- _WORK TO COMPLETE_
Return all lines below containing the word "height".

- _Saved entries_
•••••
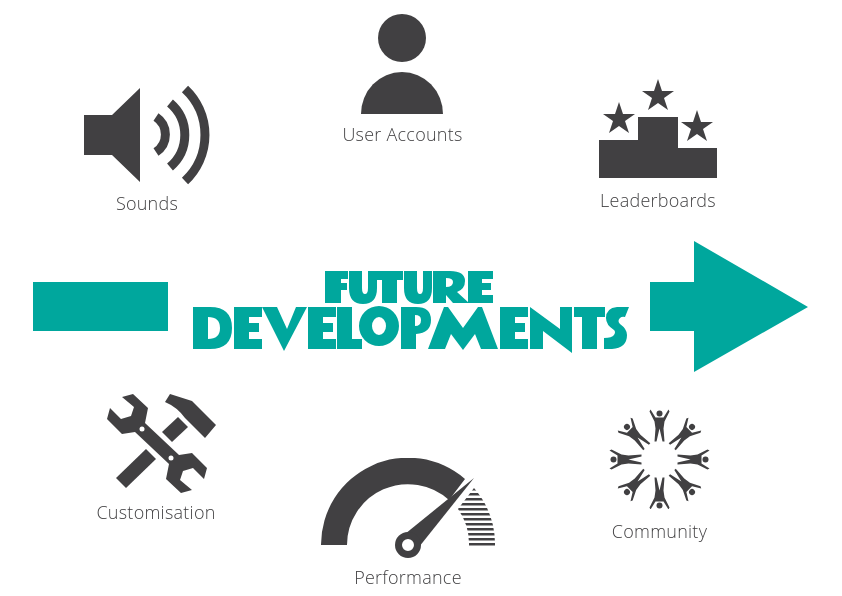
<!DOCTYPE html>
<html lang="en">
<head>
<meta charset="utf-8">
<title>Future Developments</title>
<style>
:root { --ink: #414042; --accent: #00a79d; --paper: #fff; }
* { box-sizing: border-box; margin: 0; padding: 0; }
html, body { width: 842px; height: 596px; overflow: hidden; background: var(--paper); }
.roadmap { position: relative; width: 842px; height: 596px; overflow: hidden; color: var(--ink); font-family: "Open Sans", "Noto Sans", sans-serif; }
.banner { position: absolute; left: 33px; top: 241px; width: 776px; height: 132px; }
.banner svg { display: block; fill: var(--accent); fill-rule: evenodd; }
.features { list-style: none; }
.feature { position: absolute; display: flex; flex-direction: column; align-items: center; gap: var(--gap); }
.feature svg { display: block; height: 100px; fill: var(--ink); }
.label { font-size: 18px; font-weight: 300; line-height: 24px; letter-spacing: .25px; white-space: nowrap; }
.sounds { left: 84px; top: 85px; width: 126px; --gap: 6px; }
.accounts { left: 342px; top: 14px; width: 121px; --gap: 8px; }
.leaderboards { left: 599px; top: 78px; width: 118px; --gap: 10px; }
.customisation { left: 96px; top: 394px; width: 120px; --gap: 6px; }
.performance { left: 321px; top: 458px; width: 174px; --gap: 7px; }
.community { left: 609px; top: 409px; width: 101px; --gap: 10px; }
.waves { fill: none; stroke: var(--ink); stroke-width: 9; }
.hole { fill: var(--paper); }
.hub { fill: var(--paper); stroke: var(--ink); stroke-width: 7; }
</style>
</head>
<body>
<main class="roadmap">
  <h1 class="banner">
    <svg width="776" height="132" viewBox="33 241 776 132" role="img" aria-label="Future Developments">
      <defs>
        <path id="small-u" d="M349 271H362V288Q362 294 365 294Q368 294 368 288V271H377V288Q377 304 363 304Q349 304 349 288z"/>
        <path id="large-e" d="M234 307H262V317H249V323H259V332H249V339H262V349H234z"/>
      </defs>
      <rect class="arrow-tail" x="33" y="282" width="135" height="49"/>
      <polygon class="arrow-head" points="650,282 694,282 694,241 808,307 694,372 694,331 650,331"/>
      <g class="word-future">
        <path d="M325 271H348V279H341V283H347V290H341V303H325z"/>
        <use href="#small-u"/>
        <path d="M376 271H403V280H397V303H382V280H376z"/>
        <use href="#small-u" x="55"/>
        <path d="M433 271H450Q465 271 465 281Q465 289 457 292L469 303H453L446 295V303H433zM446 278V287Q453 287 453 282Q453 278 446 278z"/>
        <path d="M468 271H493V279H482V283H491V290H482V295H493V303H468z"/>
      </g>
      <g class="word-developments">
        <path d="M193 307H210Q232 307 232 328Q232 349 210 349H193zM208 317V339Q220 339 220 328Q220 317 208 317z"/>
        <use href="#large-e"/>
        <path d="M262 307H277L287 329L296 307H307L284 351z"/>
        <use href="#large-e" x="74"/>
        <path d="M337 307H352V339H362V349H337z"/>
        <path d="M359 326A20 20 0 0 1 399 326A20 20 0 0 1 359 326zM372 326A7 9 0 0 0 386 326A7 9 0 0 0 372 326z"/>
        <path d="M401 307H416Q431 307 431 320Q431 333 416 334V349H401zM415 315V326Q421 326 421 320Q421 315 415 315z"/>
        <path d="M428 349L444 307H448L463 328L478 307H482L498 349H481L475 334L463 350L451 334L445 349z"/>
        <use href="#large-e" x="266"/>
        <path d="M530 307L560 329V307H572V353L543 331V349H530z"/>
        <path d="M574 307H605V317H597V349H582V317H574z"/>
        <path d="M629 307H617Q606 308 606 318Q606 325 614 330Q616 332 614 335Q612 338 604 338V349H612Q627 348 627 335Q627 329 620 324Q617 321 620 318Q622 316 625 317z"/>
      </g>
    </svg>
  </h1>

  <ul class="features">
    <li class="feature sounds">
      <svg width="126" viewBox="84 85 126 100" aria-hidden="true">
        <polygon points="84,115 112,115 140,88 140,182 112,155 84,155"/>
        <g class="waves">
          <path d="M156 117A21 21 0 0 1 156 152"/>
          <path d="M170 103A42 42 0 0 1 170 167"/>
          <path d="M185 89A63 63 0 0 1 185 181"/>
        </g>
      </svg>
      <span class="label">Sounds</span>
    </li>
    <li class="feature accounts">
      <svg width="83" viewBox="361 14 83 100" aria-hidden="true">
        <circle cx="402" cy="38" r="24"/>
        <path d="M361 114A41 42 0 0 1 443 114z"/>
      </svg>
      <span class="label">User Accounts</span>
    </li>
    <li class="feature leaderboards">
      <svg width="118" viewBox="599 78 118 100" aria-hidden="true">
        <defs>
          <polygon id="star" points="0,-17 4,-5 16,-5 6,2 10,14 0,7 -10,14 -6,2 -16,-5 -4,-5"/>
        </defs>
        <polygon points="599,140 638,140 638,117 678,117 678,148 717,148 717,178 599,178"/>
        <use href="#star" x="619" y="119"/>
        <use href="#star" x="658" y="96"/>
        <use href="#star" x="697" y="127"/>
      </svg>
      <span class="label">Leaderboards</span>
    </li>
    <li class="feature customisation">
      <svg width="120" viewBox="96 394 120 100" aria-hidden="true">
        <g class="hammer">
          <path d="M165 402L170 394L192 401L216 425L205 438L185 418Q177 407 165 402z"/>
          <polygon points="178,417 188,427 172,442 162,432"/>
          <polygon points="146,449 156,459 126,488 116,478"/>
        </g>
        <polygon class="wrench" points="122,397 133,394 148,408 145,423 179,455 192,453 207,468 204,479 193,468 183,471 180,480 192,490 181,493 166,479 169,464 135,432 122,434 107,419 110,408 121,419 131,416 134,407"/>
        <circle class="hole" cx="142" cy="429" r="2.5"/>
        <circle class="hole" cx="171" cy="458" r="2.5"/>
      </svg>
      <span class="label">Customisation</span>
    </li>
    <li class="feature performance">
      <svg width="174" viewBox="321 458 174 100" aria-hidden="true">
        <defs>
          <pattern id="stripes" width="10" height="5" y="543" patternUnits="userSpaceOnUse">
            <rect width="10" height="2.5" fill="#414042"/>
          </pattern>
        </defs>
        <path d="M321 545A87 87 0 0 1 465 479L449 500A61 61 0 0 0 347 545z"/>
        <path fill="url(#stripes)" d="M474 488A87 87 0 0 1 495 546H469A61 61 0 0 0 458 509z"/>
        <polygon points="474,478 419,547 405,534"/>
        <circle class="hub" cx="408" cy="545" r="9.5"/>
      </svg>
      <span class="label">Performance</span>
    </li>
    <li class="feature community">
      <svg width="101" viewBox="-50.5 -50.5 101 100" aria-hidden="true">
        <defs>
          <g id="person">
            <circle cy="-46" r="3"/>
            <path d="M-9 -50L-4 -42H4L9 -50L10 -48L5 -38L4 -31L5 -18H3L0 -31L-3 -18H-5L-4 -31L-5 -38L-10 -48z"/>
          </g>
        </defs>
        <use href="#person"/>
        <use href="#person" transform="rotate(45)"/>
        <use href="#person" transform="rotate(90)"/>
        <use href="#person" transform="rotate(135)"/>
        <use href="#person" transform="rotate(180)"/>
        <use href="#person" transform="rotate(225)"/>
        <use href="#person" transform="rotate(270)"/>
        <use href="#person" transform="rotate(315)"/>
      </svg>
      <span class="label">Community</span>
    </li>
  </ul>
</main>
</body>
</html>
•••••
- _REPLY TO THE TASK_
html, body { width: 842px; height: 596px; overflow: hidden; background: var(--paper); }
.roadmap { position: relative; width: 842px; height: 596px; overflow: hidden; color: var(--ink); font-family: "Open Sans", "Noto Sans", sans-serif; }
.banner { position: absolute; left: 33px; top: 241px; width: 776px; height: 132px; }
.feature svg { display: block; height: 100px; fill: var(--ink); }
.label { font-size: 18px; font-weight: 300; line-height: 24px; letter-spacing: .25px; white-space: nowrap; }
    <svg width="776" height="132" viewBox="33 241 776 132" role="img" aria-label="Future Developments">
      <rect class="arrow-tail" x="33" y="282" width="135" height="49"/>
          <pattern id="stripes" width="10" height="5" y="543" patternUnits="userSpaceOnUse">
            <rect width="10" height="2.5" fill="#414042"/>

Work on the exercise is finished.